Key findings: German Utilities • Germans have a very different mindset from us. They ask “where will we get our energy?” We ask “can renewable ever meet our energy needs?” Renewable portfolio standards are goals. Feed-in tariffs are mechanisms. • Renewable electricity output has priority in grid management – the system operator manages non-renewable units around the integration of renewable electricity, which has priority in the system integration. • All German utilities are deregulated, including municipalities. Because of the competitive marketplace, customer satisfaction is important and “customers want them to embrace renewables, not just accept them.” • German utilities must interconnect all renewables to the grid and the rules are very clear. Therefore, external disconnects and system inspections are not necessary. Some of the ease of integration is inherent to the less litigious nature of Germany and the assignment of no-fault as long as the specific rules were followed. • What Germans likes most about the feed-in tariff is the clarity and transparency – there are no surprises or uncertainly and therefore they can plan accordingly.

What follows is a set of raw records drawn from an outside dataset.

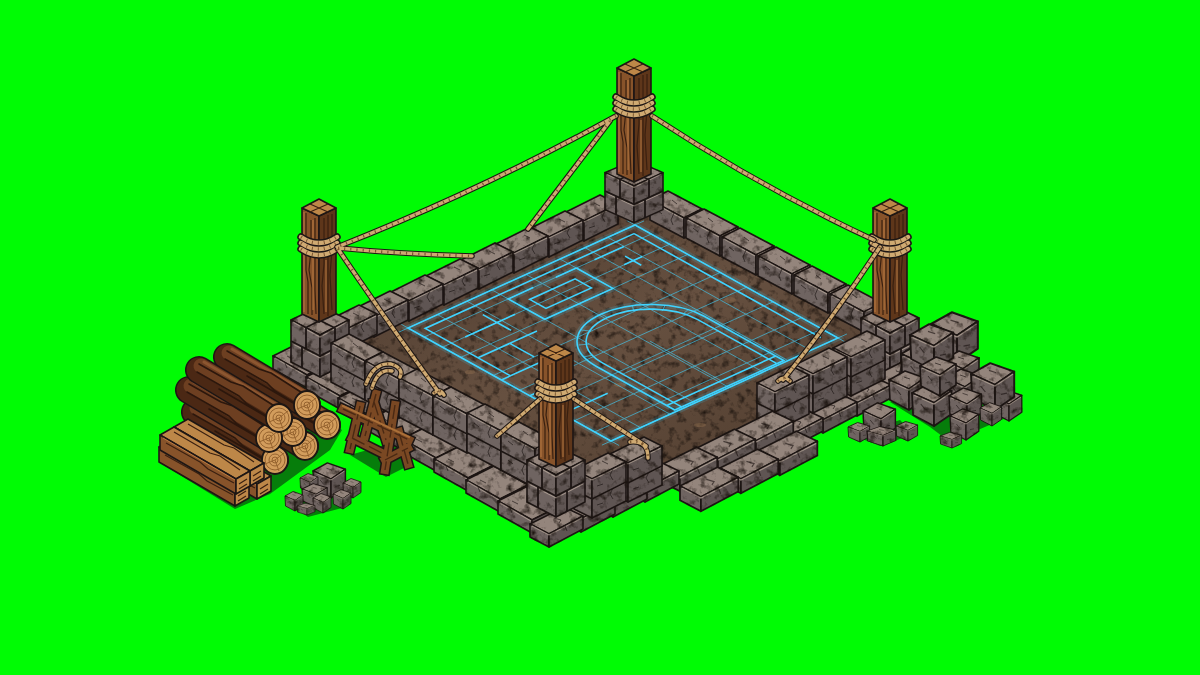
<!DOCTYPE html>
<html lang="en">
<head>
<meta charset="utf-8">
<title>Building site foundation</title>
<style>
:root{--key:#00fc04;--ink:#1d1614;--stone-top:#94857c;--stone-left:#6f6461;--stone-right:#5f5553;--stone-light:#b5a699;--wood-top:#bd8748;--wood-left:#87532a;--wood-right:#5e361a;--wood-dark:#3a2010;--cut:#d29c5c;--rope:#cfaa72;--rope-dark:#7a5630;--plan:#3fd3ff}
html,body{margin:0;height:100%;overflow:hidden;background:var(--key)}
svg.site{display:block;width:1200px;height:675px}
.face{stroke:var(--ink);stroke-width:1.6;stroke-linejoin:round}
.top{fill:var(--stone-top)}
.left{fill:var(--stone-left)}
.right{fill:var(--stone-right)}
.edge{fill:none;stroke:var(--stone-light);stroke-width:1.1;opacity:.8}
.crack{fill:none;stroke:var(--ink);stroke-width:1;opacity:.65}
.joint{fill:none;stroke:var(--ink);stroke-width:1.8}
.w-top{fill:var(--wood-top)}
.w-left{fill:var(--wood-left)}
.w-right{fill:var(--wood-right)}
.grain{fill:none;stroke:var(--wood-dark);stroke-width:1.2}
.shine{fill:none;stroke:#b87a42;stroke-width:1}
.line{fill:none;stroke-linecap:round;stroke-linejoin:round}
.plan path{fill:none;stroke:var(--plan);vector-effect:non-scaling-stroke}
.plan .grid{stroke-width:1;opacity:.6}
.plan .wall{stroke-width:1.6}
.plan .glow{stroke-width:6;opacity:.16}
</style>
</head>
<body>
<svg class="site" viewBox="0 0 1200 675" role="img" aria-label="Isometric building site with stone foundation, timber posts, ropes and a glowing floor plan">
<defs>
<filter id="grit" x="-5%" y="-5%" width="110%" height="110%" color-interpolation-filters="sRGB">
<feTurbulence type="fractalNoise" baseFrequency=".13" numOctaves="3" seed="7"/>
<feColorMatrix values="0 0 0 0 .1  0 0 0 0 .07  0 0 0 0 .05  2.2 0 0 0 -1.1"/>
<feComposite in2="SourceAlpha" operator="in" result="dirt"/>
<feMerge><feMergeNode in="SourceGraphic"/><feMergeNode in="dirt"/></feMerge>
</filter>
<linearGradient id="soil" x1="0" y1="0" x2="1" y2="1"><stop offset="0" stop-color="#4b392d"/><stop offset=".5" stop-color="#665040"/><stop offset="1" stop-color="#4d3a2c"/></linearGradient>

<!-- stones running down-right -->
<g id="block-a">
<path class="face top" d="M0 0L18-9 52 9 34 18z"/><path class="face left" d="M0 0L34 18V38L0 20z"/><path class="face right" d="M34 18L52 9V29L34 38z"/>
<path class="edge" d="M2 2L33 19M36 18L51 11"/><path class="crack" d="M24 13l-3 7 2 5M7 10l5 4M22 0l5 4"/>
</g>
<g id="slab-a">
<path class="face top" d="M0 0L28-14 62 5 34 19z"/><path class="face left" d="M0 0L34 19V32L0 13z"/><path class="face right" d="M34 19L62 5V18L34 32z"/>
<path class="edge" d="M2 2L33 20"/><path class="crack" d="M12 7l2 5M14 0l6 3"/>
</g>
<!-- stones running up-right -->
<g id="block-b">
<path class="face top" d="M0 0L34-17 52-8 18 9z"/><path class="face left" d="M0 0L18 9V29L0 20z"/><path class="face right" d="M18 9L52-8V12L18 29z"/>
<path class="edge" d="M2 2L18 10 51-6"/><path class="crack" d="M39-1l-3 6 3 5M23 16l6-2M28-9l6 3"/>
</g>
<g id="slab-b">
<path class="face top" d="M0 0L34-17 53-8 19 10z"/><path class="face left" d="M0 0L19 10V23L0 13z"/><path class="face right" d="M19 10L53-8V5L19 23z"/>
<path class="edge" d="M2 2L19 11 52-6"/><path class="crack" d="M35 2l2 5M24-6l7 2-2 3"/>
</g>
<g id="rubble">
<path class="face top" d="M0 0L16-9 36-2 20 9z"/><path class="face left" d="M0 0L20 9V30L1 20z"/><path class="face right" d="M20 9L36-2V19L20 30z"/>
<path class="edge" d="M2 2L20 10 35 0"/><path class="crack" d="M8 10l4 5M25 17l5-1M15-3l6 2"/>
</g>
<g id="post-base">
<path class="face top" d="M-29 112L0 98 29 112 0 127z"/><path class="face left" d="M-29 112L0 127V169L-29 154z"/><path class="face right" d="M0 127L29 112V154L0 169z"/>
<path class="edge" d="M-27 114L0 129 27 114M-27 136L0 150 27 136"/>
<path class="joint" d="M-29 133L0 148 29 133M-14 120V141M-18 139V160M15 120V141M11 143V163M-15 105L15 120M15 105L-15 120"/>
</g>
<path id="wraps" d="M-18 37Q0 49 18 37M-18 43Q0 55 18 43M-18 49Q0 61 18 49"/>
<g id="post">
<path class="face w-left" d="M-17 8L0 16V122L-17 114z"/><path class="face w-right" d="M0 16L17 8V114L0 122z"/><path class="face w-top" d="M-17 8L0-1 17 8 0 16z"/>
<path class="grain" d="M-13 13V70l2 12V114M-8 20V50l-2 20 3 18V115M-4 18V90l1 24M5 18V64l-2 22 2 28M9 15V116M13 14V50l-2 25 2 35M-9 4L9 12M9 4L-9 12"/>
<path class="shine" d="M-15 12V112M-6 20V110M7 60V112"/>
<g class="line">
<use href="#wraps" stroke="#1d1614" stroke-width="7.5"/><use href="#wraps" stroke="#cfaa72" stroke-width="4.5"/><use href="#wraps" stroke="#7a5630" stroke-width="3.5" stroke-dasharray="1 5" stroke-linecap="butt"/>
</g>
</g>
<g id="log">
<g class="line">
<path d="M-80-48L0 0" stroke="#1d1614" stroke-width="28"/><path d="M-80-48L0 0" stroke="#4b2814" stroke-width="25"/><path d="M-78-52L3-4" stroke="#6d3f21" stroke-width="15"/><path d="M-75-56L5-9" stroke="#8c5630" stroke-width="3"/>
<path d="M-82-46L-40-22l8 8L-6 2M-80-54L-48-36l12 4L0-9M-60-29L-12-1" stroke="#2c170c" stroke-width="1.6"/>
</g>
<ellipse rx="13" ry="14" fill="#d29c5c" stroke="#1d1614" stroke-width="1.8"/>
<g fill="none" stroke="#96632f"><circle r="10"/><circle r="6"/><circle r="3"/><path d="M0 0L9-7M0 0L-10 4M0 0L4 11"/></g>
</g>
<g id="plank">
<path class="face w-top" d="M0 0L14-8 90 36 76 44z"/><path class="face w-left" d="M0 0L76 44V59L0 15z"/><path class="face w-top" d="M76 44L90 36V51L76 59z"/>
<path class="grain" d="M6 8L40 27l8 7 26 14M14-3L50 18l10 3 20 14M79 49l8-5M79 54l8-5"/><path class="shine" d="M3 3L75 45"/>
</g>
<path id="rope-runs" d="M616 116Q480 191 337 247M652 116Q762 188 874 240M610 121L528 229M338 248Q400 254 472 256M338 249Q386 320 440 394M880 247Q836 314 783 380M540 399L497 436M574 399L646 446M630 442Q648 440 648 458M778 381q6-6 12 0M434 393q6-5 10 2M366 384Q374 362 391 364 404 368 400 377M372 388Q378 368 392 371"/>
<path id="trestle" d="M360 406L350 449M376 394L365 436M374 402L386 440M399 432L408 464M395 405L385 470M352 438L384 454M385 460L408 448M343 409L409 440"/>
</defs>

<rect id="backdrop" width="1200" height="675" fill="#00fc04"/>

<g id="ground-shadows" fill="#067d0b">
<path d="M162 464L235 509 270 494 300 472 330 450 342 430 280 395z"/>
<path d="M350 455L386 477 412 464 402 440z"/><path d="M288 503L308 517 342 508 356 490 330 480z"/>
<path d="M852 435L880 446 914 434 900 420zM890 402L930 427 950 442 1020 412 1000 390z"/>
</g>

<g id="floor">
<path d="M276 358L320 335 633 205 880 325 886 385 690 480 560 530z" fill="#362a25"/>
<path filter="url(#grit)" d="M338 345L633 204 874 328V352L757 422 660 474 562 482z" fill="url(#soil)"/>
<g fill="#8a6a4c" opacity=".5"><ellipse cx="470" cy="372" rx="5" ry="2"/><ellipse cx="640" cy="275" rx="4" ry="2"/><ellipse cx="730" cy="300" rx="6" ry="3"/><ellipse cx="700" cy="425" rx="6" ry="2"/><ellipse cx="620" cy="385" rx="6" ry="2"/></g>
</g>

<g id="floor-plan" class="plan" transform="matrix(2.03 1.13 -2.27 1.03 635 225)">
<path class="grid" d="M0 12H100M0 22H100M0 33H100M0 48H100M0 63H100M0 74H100M0 87H100M8 0V100M17 0V100M26 0V100M42 0V100M55 0V100M68 0V100M82 0V100M92 0V100M-4 0H104M-4 100H104M0-4V106M100-4V104"/>
<path class="glow" d="M0 0H100V100H0zM8 33H26V63H8zM99 23H60A24 24 0 0 0 60 71H99z"/>
<path class="wall" d="M0 0H100V100H0zM4 4H96M4 4V96H46M8 33H26V63H8V52M8 33V42M13 38H21V58H13zM8 12V25M17 12V20M13 16H21M30 70V96M17 68V90M10 76H24M30 82H42M46 78V100M60 84V100M76 80V100"/>
<path class="wall" d="M99 23H60A24 24 0 0 0 60 71H99zM99 26H60A21 21 0 0 0 60 68H99M95 23V71"/>
<path class="grid" d="M36 47h3M39 36l3 2M46 28l2 3M53 24l1 3M39 59l3-2M46 66l2-3M53 70l1-3M60 47H95M70 26V68"/>
</g>

<g id="back-walls" filter="url(#grit)">
<use href="#block-b" x="566" y="212"/><use href="#block-b" x="531" y="228"/><use href="#block-b" x="496" y="244"/><use href="#block-b" x="461" y="260"/><use href="#block-b" x="426" y="276"/><use href="#block-b" x="391" y="292"/><use href="#block-b" x="356" y="308"/><use href="#block-b" x="325" y="322"/>
<use href="#block-a" x="650" y="200"/><use href="#block-a" x="686" y="218"/><use href="#block-a" x="722" y="237"/><use href="#block-a" x="758" y="256"/><use href="#block-a" x="794" y="275"/><use href="#block-a" x="830" y="294"/>
</g>
<g id="back-post"><use href="#post-base" transform="translate(634 74) scale(1 .88)" filter="url(#grit)"/><use href="#post" x="634" y="60"/></g>

<g id="footing-left" filter="url(#grit)">
<use href="#slab-a" x="273" y="356"/><use href="#slab-a" x="306" y="377"/><use href="#slab-a" x="338" y="398"/><use href="#slab-a" x="370" y="419"/><use href="#slab-a" x="402" y="439"/><use href="#slab-a" x="434" y="459"/><use href="#slab-a" x="466" y="480"/><use href="#slab-a" x="498" y="501"/>
</g>
<g id="left-post"><use href="#post-base" x="320" y="208" filter="url(#grit)"/><use href="#post" x="319" y="200"/></g>

<g id="front-left-wall" filter="url(#grit)">
<use href="#block-a" x="331" y="362"/><use href="#block-a" x="365" y="380"/><use href="#block-a" x="399" y="397"/><use href="#block-a" x="433" y="415"/><use href="#block-a" x="467" y="432"/><use href="#block-a" x="501" y="450"/>
<use href="#block-a" x="331" y="343"/><use href="#block-a" x="365" y="361"/><use href="#block-a" x="399" y="378"/><use href="#block-a" x="433" y="396"/><use href="#block-a" x="467" y="413"/><use href="#block-a" x="501" y="431"/>
</g>

<g id="right-post"><use href="#post-base" x="890" y="206" filter="url(#grit)"/><use href="#post" x="890" y="200"/></g>

<g id="front-right-wall" filter="url(#grit)">
<use href="#slab-b" x="872" y="377"/><use href="#slab-b" x="838" y="393"/><use href="#slab-b" x="804" y="410"/><use href="#slab-b" x="770" y="426"/>
<use href="#block-b" x="833" y="367"/><use href="#block-b" x="795" y="384"/><use href="#block-b" x="757" y="402"/>
<use href="#block-b" x="833" y="348"/><use href="#block-b" x="795" y="365"/><use href="#block-b" x="757" y="383"/>
</g>

<g id="steps" filter="url(#grit)">
<use href="#slab-b" transform="translate(735 430) scale(1.1)"/><use href="#slab-b" transform="translate(697 448) scale(1.1)"/><use href="#slab-b" transform="translate(659 466) scale(1.1)"/>
<use href="#slab-b" transform="translate(759 450) scale(1.1)"/><use href="#slab-b" transform="translate(720 468) scale(1.1)"/><use href="#slab-b" transform="translate(680 486) scale(1.1)"/>
</g>

<g id="front-corner" filter="url(#grit)">
<use href="#slab-b" x="626" y="479"/><use href="#slab-b" x="594" y="494"/><use href="#slab-b" x="562" y="509"/><use href="#slab-b" x="530" y="524"/>
<use href="#block-b" x="610" y="473"/><use href="#block-b" x="574" y="489"/><use href="#block-b" x="610" y="454"/><use href="#block-b" x="574" y="470"/>
</g>
<g id="front-post"><use href="#post-base" x="556" y="348" filter="url(#grit)"/><use href="#post" x="556" y="345"/></g>

<g id="stone-pile" filter="url(#grit)">
<path d="M905 350L935 335 968 350 972 410 930 418 894 392z" fill="#2a2220"/>
<use href="#rubble" transform="translate(931 324) scale(1.3)"/>
<use href="#rubble" transform="translate(901 354) scale(1.2)"/><use href="#rubble" x="943" y="360"/>
<use href="#rubble" transform="translate(910 335) scale(1.2)"/>
<use href="#rubble" x="889" y="380"/><use href="#rubble" x="945" y="378"/>
<use href="#rubble" transform="translate(912 393) scale(1.1)"/><use href="#rubble" x="920" y="366"/>
<use href="#rubble" transform="translate(993 397) scale(.8)"/><use href="#rubble" transform="translate(971 374) scale(1.2)"/>
<use href="#rubble" transform="translate(949 396) scale(.9)"/><use href="#rubble" transform="translate(980 408) scale(.6)"/><use href="#rubble" transform="translate(950 416) scale(.8)"/><use href="#rubble" transform="translate(940 436) scale(.6 .4)"/>
</g>
<g id="loose-stones" filter="url(#grit)">
<use href="#rubble" transform="translate(863 411) scale(.9)"/><use href="#rubble" transform="translate(848 427) scale(.6 .5)"/><use href="#rubble" transform="translate(896 426) scale(.6 .5)"/><use href="#rubble" transform="translate(867 431) scale(.8 .5)"/>
</g>
<g id="left-rubble" filter="url(#grit)">
<use href="#rubble" transform="translate(313 471) scale(.9)"/><use href="#rubble" transform="translate(300 478) scale(.5)"/><use href="#rubble" transform="translate(302 489) scale(.7 .6)"/><use href="#rubble" transform="translate(343 483) scale(.5)"/><use href="#rubble" transform="translate(333 494) scale(.5)"/><use href="#rubble" transform="translate(313 498) scale(.5)"/><use href="#rubble" transform="translate(285 496) scale(.5)"/><use href="#rubble" transform="translate(297 506) scale(.5 .3)"/>
</g>

<g id="log-stack">
<use href="#log" x="327" y="425"/><use href="#log" x="305" y="446"/><use href="#log" x="275" y="460"/>
<use href="#log" x="293" y="432"/><use href="#log" x="269" y="438"/><use href="#log" x="307" y="405"/><use href="#log" x="279" y="418"/>
</g>
<g id="planks">
<use href="#plank" x="181" y="440"/><use href="#plank" x="159" y="447"/><use href="#plank" x="174" y="427"/><use href="#plank" x="160" y="435"/>
</g>

<g id="sawhorse" fill="none" stroke-linecap="square">
<use href="#trestle" stroke="#1d1614" stroke-width="11"/><use href="#trestle" stroke="#7a4823" stroke-width="8"/><use href="#trestle" stroke="#4a2913" stroke-width="1.4" stroke-dasharray="14 5" stroke-linecap="butt"/>
<path d="M343 406L409 437" stroke="#ab7038" stroke-width="2"/>
</g>

<g id="ropes" class="line">
<use href="#rope-runs" stroke="#1d1614" stroke-width="5.6"/><use href="#rope-runs" stroke="#cfaa72" stroke-width="3.4"/><use href="#rope-runs" stroke="#7a5630" stroke-width="2.8" stroke-dasharray="1.2 5" stroke-linecap="butt"/>
</g>
</svg>
</body>
</html>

More Key findings: German Utilities • German utilities used to require external disconnect switches but do not any longer. Since there are so many PV systems on their grid, it would be a burden to the utility to utilize and manage them all. • German utilities want PV to stay on the grid during disturbances to provide grid support, rather than trip-off and exacerbate the situation. • Large ground mount systems are a relatively small and decreasing part of the overall German solar market. • Studies at the Solar Estate of the grid impacts of 400+ kW of PV indicate that only voltage levels are affected within power quality but it is within certified tolerances. • In order to have a PV system installed, integrators require that roofs are less than 5 years old. • Most PV installations on municipal land in Germany are owned by multiple investors (combination of individuals and companies) rather than by the municipality. The feed-in tariff payments are split amongst the investors. • Theft of panels has become a problem in Europe. All new large ground mounted systems require the installation of cameras, security systems, and local on-call security personnel options by the insuring agents.

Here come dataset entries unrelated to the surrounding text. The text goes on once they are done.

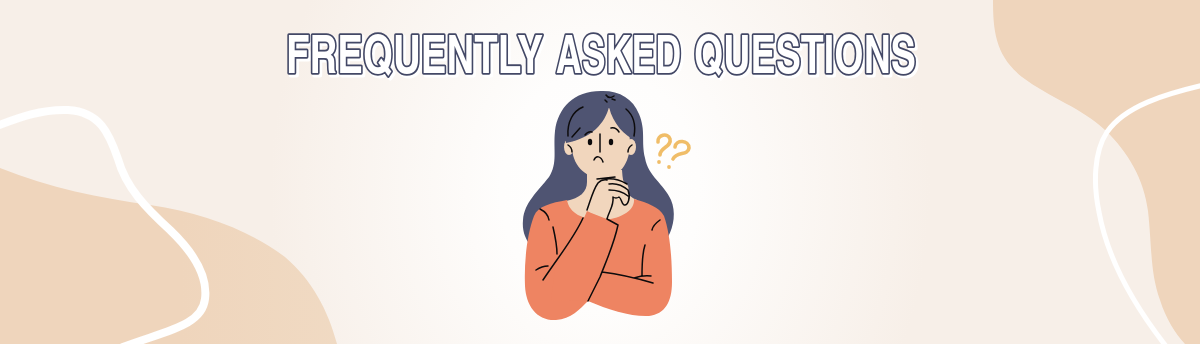
<!DOCTYPE html>
<html lang="en">
<head>
<meta charset="utf-8">
<title>Frequently Asked Questions</title>
<style>
:root {
  --cream: #f7efe8;
  --sand: #efd5bc;
  --white: #fff;
  --navy: #4f5472;
  --outline: #434866;
  --skin: #f1d6bd;
  --coral: #ee8462;
  --ink: #0d0b0c;
  --gold: #f0bd68;
}
* { box-sizing: border-box; }
html, body { margin: 0; overflow: hidden; }
.banner {
  position: relative;
  width: 1200px;
  height: 344px;
  overflow: hidden;
  background: radial-gradient(ellipse 330px 400px at 600px 190px, var(--white) 0, #fefdfc 30%, var(--cream) 100%);
}
.banner svg { position: absolute; inset: 0; display: block; }
.title { margin: 0; }
.title text {
  font: 700 53px "TeX Gyre Heros Cn", "Liberation Sans", sans-serif;
}
.title .shadow { fill: var(--white); stroke: var(--white); stroke-width: 5; stroke-linejoin: round; }
.title .face { fill: var(--white); stroke: var(--outline); stroke-width: 3.6; stroke-linejoin: round; paint-order: stroke; }
.sand { fill: var(--sand); }
.ribbon { fill: none; stroke: var(--white); stroke-linecap: round; }
.hair { fill: var(--navy); }
.skin { fill: var(--skin); }
.sweater { fill: var(--coral); }
.ink { fill: none; stroke: var(--ink); stroke-width: 1.5; stroke-linecap: round; stroke-linejoin: round; }
.eye { fill: var(--ink); }
.marks { fill: none; stroke: var(--gold); stroke-width: 3.6; stroke-linecap: round; stroke-linejoin: round; }
.dots { fill: var(--gold); }
</style>
</head>
<body>
<main class="banner">
  <svg class="backdrop" width="1200" height="344" viewBox="0 0 1200 344" aria-hidden="true">
    <defs>
      <linearGradient id="sand-fade" gradientUnits="userSpaceOnUse" x1="180" y1="0" x2="345" y2="0">
        <stop offset="0" stop-color="#efd5bc"/>
        <stop offset="1" stop-color="#f0dac3"/>
      </linearGradient>
    </defs>
    <path fill="url(#sand-fade)" d="M0 168C50 188 100 198 150 205C205 213 250 231 285 257C312 280 328 310 337 344H0Z"/>
    <path class="sand" d="M993 0C993 32 996 56 1022 77C1050 98 1082 108 1105 130C1129 153 1144 180 1148 211C1152 247 1150 272 1160 300C1166 319 1175 333 1185 344H1200V0Z"/>
    <path class="ribbon" stroke-width="8" d="M-6 127C20 117 42 109 68 110C100 112 109 133 118 159C126 188 147 209 170 230C193 252 208 276 205 299C202 326 165 331 123 347"/>
    <path class="ribbon" stroke-width="5" d="M1204 85C1165 94 1125 106 1107 132C1094 152 1093 183 1099 212C1108 262 1138 311 1169 350"/>
  </svg>

  <h1 class="title">
    <svg width="1200" height="90" viewBox="0 0 1200 90">
      <g aria-hidden="true" transform="translate(2 2)">
        <text class="shadow" x="286" y="73" textLength="257" lengthAdjust="spacingAndGlyphs">FREQUENTLY</text>
        <text class="shadow" x="556" y="73" textLength="125" lengthAdjust="spacingAndGlyphs">ASKED</text>
        <text class="shadow" x="694" y="73" textLength="222" lengthAdjust="spacingAndGlyphs">QUESTIONS</text>
      </g>
      <text class="face" x="286" y="73" textLength="257" lengthAdjust="spacingAndGlyphs">FREQUENTLY</text>
      <text class="face" x="556" y="73" textLength="125" lengthAdjust="spacingAndGlyphs">ASKED</text>
      <text class="face" x="694" y="73" textLength="222" lengthAdjust="spacingAndGlyphs">QUESTIONS</text>
    </svg>
  </h1>

  <svg class="thinker" width="1200" height="344" viewBox="0 0 1200 344" role="img" aria-label="Woman with long hair thinking, hand on chin, beside two question marks">
    <path class="hair" d="M603 91C575 90 558 107 555 131C553 150 558 163 549 177C538 191 524 203 523 220C522 230 525 237 528 242L560 235H640L668 237C674 226 676 212 671 200C664 184 648 176 645 158C641 141 646 131 639 114C633 99 620 91 603 91Z"/>
    <path class="skin" d="M587 170H622C623 186 626 196 637 200L632 214L600 224L566 212V201C580 198 587 192 587 182Z"/>
    <g class="neckline-and-sweater">
      <path class="sweater" d="M567 200C551 203 538 206 534 216C527 234 524 262 525 286C526 306 537 321 556 320C571 319 580 309 588 301C609 310 632 317 649 316C665 314 672 302 672 282C672 258 670 233 664 216C659 207 648 203 634 199C635 211 620 219 601 220C583 220 569 213 567 200Z"/>
    </g>
    <g class="head">
      <ellipse class="skin" cx="569" cy="147" rx="5" ry="8"/>
      <ellipse class="skin" cx="631" cy="147" rx="5" ry="8"/>
      <path class="skin" d="M573 133C574 119 587 108 609 108C622 113 630 126 630 143C630 164 619 178 602 178C584 178 572 164 572 146Z"/>
      <path class="hair" d="M609 107C605 123 592 138 566 143C563 124 573 104 593 99C617 96 633 114 635 140C625 136 613 124 609 107Z"/>
      <path class="ink" d="M568 136C567 122 573 111 583 107M572 137L580 128M626 109C633 115 636 125 634 136M605 100L607 102M606 95C608 98 611 98 614 96M612 99L615 100M568 145C571 147 572 149 572 152M632 145C629 147 628 149 628 152"/>
      <path class="ink" d="M600 134V152M594 160C596 155 601 156 603 162M611 128Q616 127 619 132M585 135Q588 131 592 132"/>
      <ellipse class="eye" cx="590" cy="142" rx="2.2" ry="3.2"/>
      <ellipse class="eye" cx="611" cy="142" rx="2.2" ry="3.2"/>
    </g>
    <g class="raised-hand">
      <path class="skin" d="M586 213C591 199 594 188 599 181C604 178 610 178 615 178C620 178 624 180 625 183C629 185 629 189 628 192C630 196 629 203 626 205C622 206 621 200 620 197C617 199 615 198 613 198C614 205 611 210 607 221Z"/>
      <path class="ink" d="M587 210C591 199 593 190 598 183Q602 179 607 180M597 179Q606 178 615 177M606 179C614 178 620 180 627 184M609 184C615 183 622 185 628 190M609 190C616 190 622 191 628 196M628 190C631 197 628 206 624 205C621 203 622 199 619 197Q616 199 613 197C614 206 609 211 607 219"/>
    </g>
    <path class="sweater" d="M587 211C597 216 607 218 619 225C613 246 606 263 597 281L588 301L551 300L556 262C567 246 579 231 587 211Z"/>
    <path class="ink" d="M583 218C574 238 559 256 543 280M607 219L618 225C614 244 607 259 600 277L588 301M602 272C618 274 636 278 653 283M536 270Q542 266 548 266M553 227C556 240 557 247 557 254M540 209Q548 213 549 220M645 245C642 254 642 264 642 276M634 278Q643 275 651 276M660 220Q653 225 652 230"/>
    <g class="marks">
      <path d="M658 142C657 135 668 132 670 139C672 147 660 147 660 155"/>
      <path d="M675 147C676 139 689 140 689 148C688 156 677 151 673 159"/>
    </g>
    <circle class="dots" cx="659" cy="162" r="1.9"/>
    <circle class="dots" cx="669" cy="167" r="1.9"/>
  </svg>
</main>
</body>
</html>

Conclusions • In Germany, systems under a specified installed capacity are exempted from in-depth reviews and studies, though there are some exceptions. • In Germany, utilities take an average of 4 weeks to respond to interconnection requests (by providing connection-point proposals) for residential PV systems 5 kWp or smaller. • In Germany, utilities are required to connect any system to the grid and pay for any required studies. Additionally, in Germany, no interconnection agreement is legally required (for any size system), further reducing the obstacles to establishing interconnection. • In Germany, interconnection of renewable energy projects is guaranteed by law, making the interconnection paperwork more of a request than an application. Further, in Germany, utilities cannot legally require PV project owners to enter into interconnection agreements or contracts.
Reference • BSW-Solar/www.solarwirtschaft.de • PV Legal/www.pvlegal.eu • A. Tweedie and E. Doris. "Comparing Germany’s and California’s Interconnection Processes for PV Systems." Http://www.nrel.gov/. National Renewable Energy Laboratory, July 2011. Web. 1 Aug. 2012. <www.nrel.gov/docs/fy11osti/51814.pdf>.